I am amazed at the work that Windward students were able to create addressing the challenge to improve water usage, quality, or access in their community. On May 17, they presented their solutions to other students, faculty, staff, community members, organizations and parents. Teams were evaluated based on a student-created rubric taking into account group dynamics, research process, presentation formatting, and community appeal. See photos of the forum here.
Student solutions ranged from beach cleanups, to ways to purify tainted water using UV light, to the effects that commercial water privatization can have on communities. A great article about privatization of city water, written by three seventh graders, was published in the Venice Patch. You can see the whole range of student work on the Windward Water Challenge website: www.tinyurl.com/windwardwaterchallenge
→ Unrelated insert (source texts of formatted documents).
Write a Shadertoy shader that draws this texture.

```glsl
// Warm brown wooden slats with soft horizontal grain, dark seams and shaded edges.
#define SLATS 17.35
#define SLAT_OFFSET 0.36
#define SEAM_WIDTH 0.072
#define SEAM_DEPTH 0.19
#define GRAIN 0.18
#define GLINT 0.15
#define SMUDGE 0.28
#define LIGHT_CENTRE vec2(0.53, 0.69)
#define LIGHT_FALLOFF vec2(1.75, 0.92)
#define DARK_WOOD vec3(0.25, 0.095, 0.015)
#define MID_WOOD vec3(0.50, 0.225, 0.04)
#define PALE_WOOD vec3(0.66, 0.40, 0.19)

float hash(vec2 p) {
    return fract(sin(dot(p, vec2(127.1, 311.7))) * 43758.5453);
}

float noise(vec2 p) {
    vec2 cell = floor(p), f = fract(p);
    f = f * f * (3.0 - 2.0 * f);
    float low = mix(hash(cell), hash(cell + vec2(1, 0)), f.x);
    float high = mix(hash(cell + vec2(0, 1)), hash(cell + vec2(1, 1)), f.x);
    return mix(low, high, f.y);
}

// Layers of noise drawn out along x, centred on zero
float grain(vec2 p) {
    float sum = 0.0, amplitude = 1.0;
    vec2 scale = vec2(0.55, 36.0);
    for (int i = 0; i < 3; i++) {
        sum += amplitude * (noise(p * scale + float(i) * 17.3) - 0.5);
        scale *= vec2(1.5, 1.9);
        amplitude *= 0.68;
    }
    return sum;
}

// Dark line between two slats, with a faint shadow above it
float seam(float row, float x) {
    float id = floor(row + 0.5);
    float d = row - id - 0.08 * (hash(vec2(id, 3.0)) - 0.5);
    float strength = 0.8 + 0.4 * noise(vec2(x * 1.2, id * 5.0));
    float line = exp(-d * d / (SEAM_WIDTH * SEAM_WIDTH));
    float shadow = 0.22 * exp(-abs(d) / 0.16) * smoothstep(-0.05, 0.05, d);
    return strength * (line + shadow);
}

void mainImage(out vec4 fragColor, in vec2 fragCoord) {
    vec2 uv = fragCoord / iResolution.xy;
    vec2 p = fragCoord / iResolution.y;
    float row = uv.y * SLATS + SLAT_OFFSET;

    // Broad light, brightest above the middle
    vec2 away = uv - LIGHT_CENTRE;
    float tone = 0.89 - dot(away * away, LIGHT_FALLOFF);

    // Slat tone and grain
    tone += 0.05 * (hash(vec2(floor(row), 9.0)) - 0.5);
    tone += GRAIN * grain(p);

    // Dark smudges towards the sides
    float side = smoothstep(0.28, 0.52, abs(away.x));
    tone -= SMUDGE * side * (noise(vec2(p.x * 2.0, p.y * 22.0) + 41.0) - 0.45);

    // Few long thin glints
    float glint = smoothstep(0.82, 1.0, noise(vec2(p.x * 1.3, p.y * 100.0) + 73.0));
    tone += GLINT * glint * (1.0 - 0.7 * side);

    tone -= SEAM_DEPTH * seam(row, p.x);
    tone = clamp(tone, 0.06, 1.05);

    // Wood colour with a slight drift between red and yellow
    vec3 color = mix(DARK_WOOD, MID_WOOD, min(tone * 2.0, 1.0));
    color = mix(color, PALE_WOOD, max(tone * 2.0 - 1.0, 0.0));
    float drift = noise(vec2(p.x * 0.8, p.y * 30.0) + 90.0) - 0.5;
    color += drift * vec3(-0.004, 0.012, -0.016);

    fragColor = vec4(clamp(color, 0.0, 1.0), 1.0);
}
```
The framework we used was Challenge Based Learning, an engaging multidisciplinary approach to teaching and learning that encourages young people to leverage the technology they use in their daily lives to solve real-world problems. I worked with an amazing team of 7th Grade Life Science teachers at Windward School to help develop the framework, assessments and experiential learning opportunities for the 2013 Water Challenge, modeled after the Food Challenge we piloted in 2012.
I created the Google Site to house student work, which served as both an organizational tool to track project development and a showcase site for the project, produced a challenge video, and facilitated planning meetings with educators and administrators. With careful planning, hard work, and tons of flexibility, the teaching team (Geraldine Loveless, Shelley Riedel & Ernie Levroney, along with support from staff at the Center for Teaching & Learning) were well-prepared to guide students in this incredible hands-on project that stretched the limits of the Life Science classroom into the realm of community outreach, service learning, and experiential learning.
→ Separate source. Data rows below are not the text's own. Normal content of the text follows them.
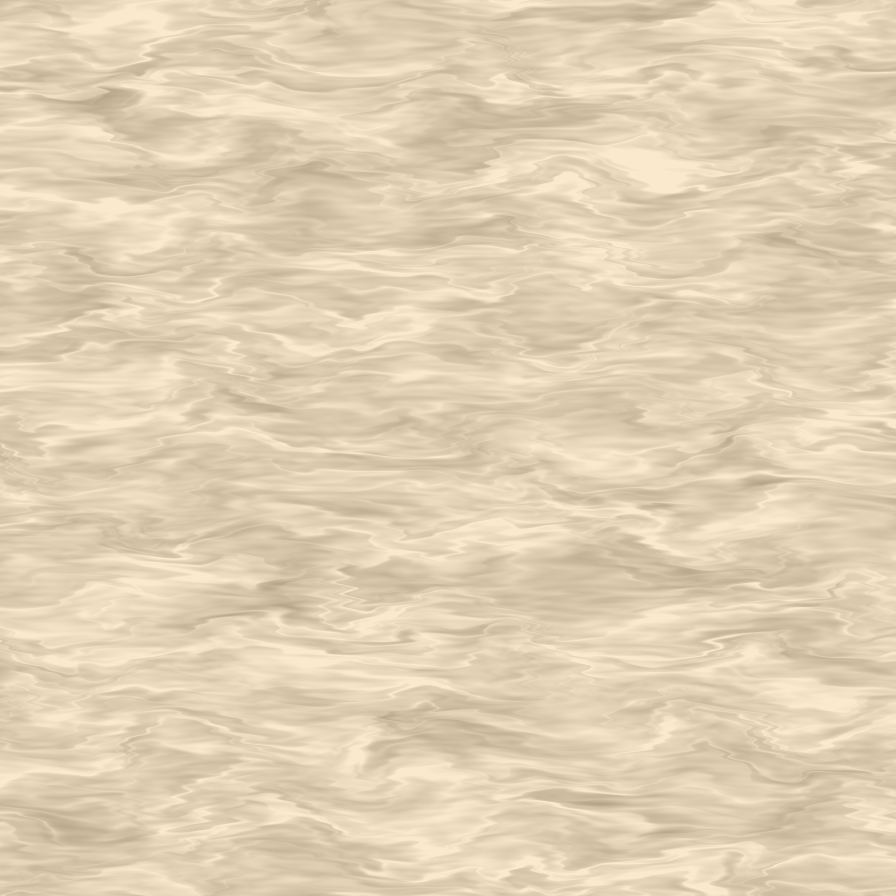
A Shadertoy shader for this texture:

```glsl
const vec3 SHADOW_SAND = vec3(0.735, 0.672, 0.560);
const vec3 LIGHT_SAND = vec3(0.970, 0.902, 0.792);
const float TAU = 6.2832;

float hash(vec2 cell) {
    vec3 h = fract(cell.xyx * vec3(0.1031, 0.1030, 0.0973));
    h += dot(h, h.yzx + 33.33);
    return fract((h.x + h.y) * h.z);
}

// Height of one lattice corner's random slope
float slope(vec2 cell, vec2 offset) {
    float angle = TAU * hash(cell);
    return dot(vec2(cos(angle), sin(angle)), offset);
}

// Gradient noise, about -0.7 to 0.7
float noise(vec2 p) {
    vec2 cell = floor(p), f = p - cell;
    vec2 s = f * f * f * (f * (f * 6.0 - 15.0) + 10.0);
    vec2 e = vec2(1.0, 0.0);
    float low = mix(slope(cell, f), slope(cell + e.xy, f - e.xy), s.x);
    float high = mix(slope(cell + e.yx, f - e.yx), slope(cell + e.xx, f - e.xx), s.x);
    return mix(low, high, s.y);
}

float fbm(vec2 p) {
    float sum = 0.0, amp = 1.0;
    for (int i = 0; i < 4; i++) {
        sum += amp * noise(p);
        p = p * 2.03 + vec2(17.3, 41.7);
        amp *= 0.6;
    }
    return sum;
}

// Layered sines fold the level strata into rolling waves
vec2 foldStrata(vec2 p, float strength) {
    float freq = 21.0, amp = 0.016 * strength;
    for (int i = 0; i < 6; i++) {
        float phase = float(i) * 2.4 + 0.7;
        float bend = 1.7 * sin(freq * 0.63 * p.y + phase);
        p.y += amp * sin(freq * p.x + bend + phase * 3.0) * cos(freq * 1.4 * p.y + phase);
        p.x += amp * 1.5 * sin(freq * 1.3 * p.y + 1.3 * sin(freq * 0.5 * p.x - phase));
        freq *= 1.41;
        amp *= 0.66;
    }
    return p;
}

// Bright crest along a noise contour, with a soft shade on one side
float crest(vec2 p, float sharpness, float shade) {
    float n = noise(p);
    float fade = smoothstep(-0.35, 0.3, noise(p * vec2(0.9, 0.45) + 63.0));
    float line = exp(-sharpness * abs(n));
    float under = exp(-5.0 * abs(n)) * smoothstep(0.04, -0.06, n);
    return fade * (line - shade * under);
}

float strataTone(vec2 uv) {
    // Frayed horizontal edges
    vec2 p = uv + 3.0;
    p.x += 0.022 * noise(p * vec2(8.0, 150.0)) + 0.03 * noise(p * vec2(5.0, 34.0));
    p.y += 0.018 * noise(p * vec2(6.0, 10.0));
    vec2 q = foldStrata(p, 0.85);

    // Broad patches and crests
    float tone = 0.56 + 0.52 * fbm(q * vec2(5.0, 18.0));
    tone += 0.50 * crest(q * vec2(3.5, 26.0), 13.0, 0.7);
    tone += 0.42 * crest(q * vec2(5.0, 40.0) + 29.0, 10.0, 0.8);
    tone += 0.25 * crest(q * vec2(7.0, 62.0) + 83.0, 8.0, 0.9);

    // Fine streaks
    tone += 0.30 * noise(mix(p, q, 0.8) * vec2(9.0, 105.0));
    tone += 0.28 * noise(p * vec2(24.0, 165.0));
    return tone;
}

void mainImage(out vec4 fragColor, in vec2 fragCoord) {
    // Four samples smooth the tightly squeezed layers
    float tone = 0.0;
    for (int i = 0; i < 4; i++) {
        vec2 jitter = vec2(i & 1, i >> 1) * 0.5 - 0.25;
        tone += 0.25 * strataTone((fragCoord + jitter) / iResolution.y);
    }
    fragColor = vec4(mix(SHADOW_SAND, LIGHT_SAND, clamp(tone, -0.1, 1.05)), 1.0);
}
```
I am so impressed with the creative solutions that students came up with in response to the challenge, and honored to have had the opportunity to work with an inspiring team of educators committed to expanding the boundaries of the classroom to address real-world problems. Geraldine and I have been able to share CBL best practices at several conferences, igniting educators’ imaginations about what is possible when you trust students with the curriculum. Helping schools develop Challenge Based Learning programs is one of the many ways that I invest in helping young people embody their role as change-makers and environmental leaders, not just of tomorrow, but of today.
Photo credit: James Lubin, Director of Public Relations, Windward School